Photo Essay: Ptah-Sokar-Ausir Nears Completion
The completed color on the inner panel showing the God Ptah-Sokar-Ausir rising before the Henu Ark: on the icon panel of “Ptah-Sokar-Ausir“~ an original Kemetic icon by master iconographer Ptahmassu Nofra-Uaa/ Panel 1 of The Sacred West Triptych
Several months of intense labor are almost reaching their end as this week sees the final touching up on the inner icon panel or “deity house”, and the beginning of work on the outer panel. There are noticeable “holes” still to fill on the inner panel, but these are the settings for the precious and semi-precious stones (onyx, sardonyx, obsidian, opal, and fire opal) and Austrian crystal elements that will grace the netjer’s regalia and the five-pointed gold stars within the pet, “sky” hieroglyph above the netjer’s head.

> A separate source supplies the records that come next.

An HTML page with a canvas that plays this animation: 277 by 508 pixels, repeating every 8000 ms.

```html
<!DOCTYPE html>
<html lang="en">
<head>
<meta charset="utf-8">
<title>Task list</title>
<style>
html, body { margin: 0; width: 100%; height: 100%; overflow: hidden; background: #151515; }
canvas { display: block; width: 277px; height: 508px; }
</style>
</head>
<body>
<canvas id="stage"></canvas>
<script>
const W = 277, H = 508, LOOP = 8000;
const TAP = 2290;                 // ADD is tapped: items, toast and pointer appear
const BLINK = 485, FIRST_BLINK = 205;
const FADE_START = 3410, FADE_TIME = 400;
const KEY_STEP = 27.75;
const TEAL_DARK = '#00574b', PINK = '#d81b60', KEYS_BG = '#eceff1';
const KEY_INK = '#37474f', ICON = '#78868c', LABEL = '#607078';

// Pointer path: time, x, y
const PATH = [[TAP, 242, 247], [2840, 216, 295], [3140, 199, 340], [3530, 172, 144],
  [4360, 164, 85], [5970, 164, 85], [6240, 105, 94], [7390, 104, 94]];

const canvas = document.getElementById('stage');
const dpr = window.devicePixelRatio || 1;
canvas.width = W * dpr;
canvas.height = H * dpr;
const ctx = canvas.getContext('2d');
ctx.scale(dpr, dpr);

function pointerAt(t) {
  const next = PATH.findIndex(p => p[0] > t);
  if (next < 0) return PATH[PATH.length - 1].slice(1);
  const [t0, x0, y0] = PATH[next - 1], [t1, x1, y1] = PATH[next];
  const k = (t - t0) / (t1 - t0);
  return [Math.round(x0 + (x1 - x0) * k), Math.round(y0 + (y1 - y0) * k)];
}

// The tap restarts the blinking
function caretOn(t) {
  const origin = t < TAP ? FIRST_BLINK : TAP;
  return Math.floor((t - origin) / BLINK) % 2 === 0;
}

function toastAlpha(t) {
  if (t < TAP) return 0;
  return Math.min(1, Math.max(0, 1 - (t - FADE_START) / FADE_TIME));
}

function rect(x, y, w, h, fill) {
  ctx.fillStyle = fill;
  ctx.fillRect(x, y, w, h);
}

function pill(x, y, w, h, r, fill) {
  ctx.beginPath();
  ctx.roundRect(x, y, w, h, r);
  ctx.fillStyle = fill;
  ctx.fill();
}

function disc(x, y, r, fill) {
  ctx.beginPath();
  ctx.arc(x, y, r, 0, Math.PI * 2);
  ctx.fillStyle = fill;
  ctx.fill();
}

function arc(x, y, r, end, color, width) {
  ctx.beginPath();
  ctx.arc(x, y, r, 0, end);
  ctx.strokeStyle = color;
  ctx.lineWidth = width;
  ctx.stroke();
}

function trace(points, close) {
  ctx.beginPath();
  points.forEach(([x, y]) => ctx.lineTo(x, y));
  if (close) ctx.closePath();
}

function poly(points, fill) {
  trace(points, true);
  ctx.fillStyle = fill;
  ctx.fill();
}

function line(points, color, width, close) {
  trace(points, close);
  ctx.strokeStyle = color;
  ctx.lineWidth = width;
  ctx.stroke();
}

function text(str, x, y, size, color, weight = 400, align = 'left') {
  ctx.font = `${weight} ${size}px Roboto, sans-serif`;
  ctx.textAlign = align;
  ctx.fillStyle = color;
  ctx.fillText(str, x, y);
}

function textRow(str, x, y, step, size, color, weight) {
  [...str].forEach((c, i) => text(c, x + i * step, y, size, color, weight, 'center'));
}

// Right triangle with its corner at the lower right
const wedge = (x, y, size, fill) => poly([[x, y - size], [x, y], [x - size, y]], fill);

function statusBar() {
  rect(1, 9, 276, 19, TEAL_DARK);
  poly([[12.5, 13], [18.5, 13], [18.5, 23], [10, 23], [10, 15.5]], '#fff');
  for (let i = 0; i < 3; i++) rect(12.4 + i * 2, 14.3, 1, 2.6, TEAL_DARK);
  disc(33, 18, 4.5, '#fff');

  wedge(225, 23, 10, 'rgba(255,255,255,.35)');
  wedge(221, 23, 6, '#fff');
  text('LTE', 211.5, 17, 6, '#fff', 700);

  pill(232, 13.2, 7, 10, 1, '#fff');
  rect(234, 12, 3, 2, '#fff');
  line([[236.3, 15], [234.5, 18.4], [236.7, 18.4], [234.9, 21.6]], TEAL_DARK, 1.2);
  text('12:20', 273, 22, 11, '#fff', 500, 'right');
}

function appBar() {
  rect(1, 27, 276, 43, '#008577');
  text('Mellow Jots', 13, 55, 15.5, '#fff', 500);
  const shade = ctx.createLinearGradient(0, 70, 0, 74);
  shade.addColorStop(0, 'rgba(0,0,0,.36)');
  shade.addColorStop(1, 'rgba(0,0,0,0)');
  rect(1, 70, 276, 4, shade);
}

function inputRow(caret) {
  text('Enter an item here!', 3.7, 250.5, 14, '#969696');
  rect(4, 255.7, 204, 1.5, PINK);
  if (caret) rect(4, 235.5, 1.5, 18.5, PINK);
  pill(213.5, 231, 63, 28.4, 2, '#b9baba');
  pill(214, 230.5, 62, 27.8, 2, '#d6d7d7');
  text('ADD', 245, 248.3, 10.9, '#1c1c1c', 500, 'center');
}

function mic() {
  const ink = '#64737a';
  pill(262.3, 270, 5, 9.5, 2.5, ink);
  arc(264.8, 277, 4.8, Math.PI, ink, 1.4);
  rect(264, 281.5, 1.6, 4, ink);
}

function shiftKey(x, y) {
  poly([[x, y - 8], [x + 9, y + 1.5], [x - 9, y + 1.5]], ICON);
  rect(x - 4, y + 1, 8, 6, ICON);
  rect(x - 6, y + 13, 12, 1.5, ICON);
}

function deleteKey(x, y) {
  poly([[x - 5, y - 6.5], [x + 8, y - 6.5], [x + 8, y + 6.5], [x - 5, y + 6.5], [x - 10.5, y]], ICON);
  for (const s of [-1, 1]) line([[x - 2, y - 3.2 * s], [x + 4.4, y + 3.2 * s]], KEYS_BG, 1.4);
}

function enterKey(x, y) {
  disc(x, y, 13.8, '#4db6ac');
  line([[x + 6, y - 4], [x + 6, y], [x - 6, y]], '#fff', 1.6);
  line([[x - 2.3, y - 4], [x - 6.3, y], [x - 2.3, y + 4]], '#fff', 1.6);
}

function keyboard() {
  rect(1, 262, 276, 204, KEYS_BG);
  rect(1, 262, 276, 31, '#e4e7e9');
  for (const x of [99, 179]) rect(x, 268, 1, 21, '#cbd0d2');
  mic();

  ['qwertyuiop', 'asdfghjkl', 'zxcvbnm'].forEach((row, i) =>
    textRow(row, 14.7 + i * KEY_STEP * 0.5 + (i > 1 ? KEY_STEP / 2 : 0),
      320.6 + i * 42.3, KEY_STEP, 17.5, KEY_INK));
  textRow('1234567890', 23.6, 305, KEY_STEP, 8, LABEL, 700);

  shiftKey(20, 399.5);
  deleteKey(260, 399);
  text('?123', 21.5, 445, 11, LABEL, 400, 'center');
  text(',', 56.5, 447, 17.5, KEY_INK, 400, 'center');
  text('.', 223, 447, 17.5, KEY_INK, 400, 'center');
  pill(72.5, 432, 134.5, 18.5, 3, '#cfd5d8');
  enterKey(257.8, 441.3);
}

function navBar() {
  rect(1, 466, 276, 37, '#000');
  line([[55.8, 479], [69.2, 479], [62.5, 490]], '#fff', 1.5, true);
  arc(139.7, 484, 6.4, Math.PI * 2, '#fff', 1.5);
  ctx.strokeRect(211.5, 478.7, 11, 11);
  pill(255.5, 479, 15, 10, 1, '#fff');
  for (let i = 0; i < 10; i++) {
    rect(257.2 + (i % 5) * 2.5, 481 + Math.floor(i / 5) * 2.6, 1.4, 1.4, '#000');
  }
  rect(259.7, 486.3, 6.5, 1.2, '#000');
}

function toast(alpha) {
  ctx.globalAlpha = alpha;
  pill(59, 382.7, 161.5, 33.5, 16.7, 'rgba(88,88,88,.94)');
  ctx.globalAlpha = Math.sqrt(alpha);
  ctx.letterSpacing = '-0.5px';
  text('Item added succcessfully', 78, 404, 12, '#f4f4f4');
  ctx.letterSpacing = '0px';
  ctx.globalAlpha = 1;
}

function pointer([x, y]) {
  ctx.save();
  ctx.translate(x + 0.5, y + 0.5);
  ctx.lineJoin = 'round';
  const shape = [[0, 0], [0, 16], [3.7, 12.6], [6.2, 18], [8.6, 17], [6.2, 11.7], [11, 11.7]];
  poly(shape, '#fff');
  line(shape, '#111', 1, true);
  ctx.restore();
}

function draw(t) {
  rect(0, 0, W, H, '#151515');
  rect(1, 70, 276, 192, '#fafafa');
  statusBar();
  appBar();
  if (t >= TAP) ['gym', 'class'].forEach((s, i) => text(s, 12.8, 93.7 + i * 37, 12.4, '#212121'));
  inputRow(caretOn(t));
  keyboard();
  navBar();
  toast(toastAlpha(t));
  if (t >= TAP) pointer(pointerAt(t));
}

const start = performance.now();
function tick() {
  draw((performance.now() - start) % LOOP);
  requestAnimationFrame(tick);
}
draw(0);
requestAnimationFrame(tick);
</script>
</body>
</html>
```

The creation of this icon is far from being the straightforward layering of paint on a panel; this is a highly intricate work of craftsmanship involving a number of materials and techniques, including the build up of detailed bas-reliefs using liquid gesso, gilding with 22 karat gold, and final installment of precious and semi-precious stones. In total, this icon will have demanded more than eight months of dedicated work when the completed panel is ready for museum archival framing, and ritual awakening as a true cult image inhabited by the deity.
My current work on the outer panel has begun with the arrangement of the sacred texts comprising the netjer’s primary names and epithets, which are first sketched out lightly in pencil before being built up into intricate raised reliefs in gesso, and then gilded with 22 karat gold. In the center position on both sides of the outer panel, a rearing cobra goddess encircles the space where highly polished scarab beetle cabochons of Indian sardonyx will be set in gold. Once the gilding of the hieroglyphs has been completed, the entire outer panel will be detailed with pigment of genuine lapis lazuli.
Below is a set of (non-professional) pictures taken from varying angles and in differing light sources (both natural and artificial), showing the completed inner panel of the Ptah-Sokar-Ausir icon, and the outer panel with the beginnings of the hieroglyphs sketched lightly in pencil.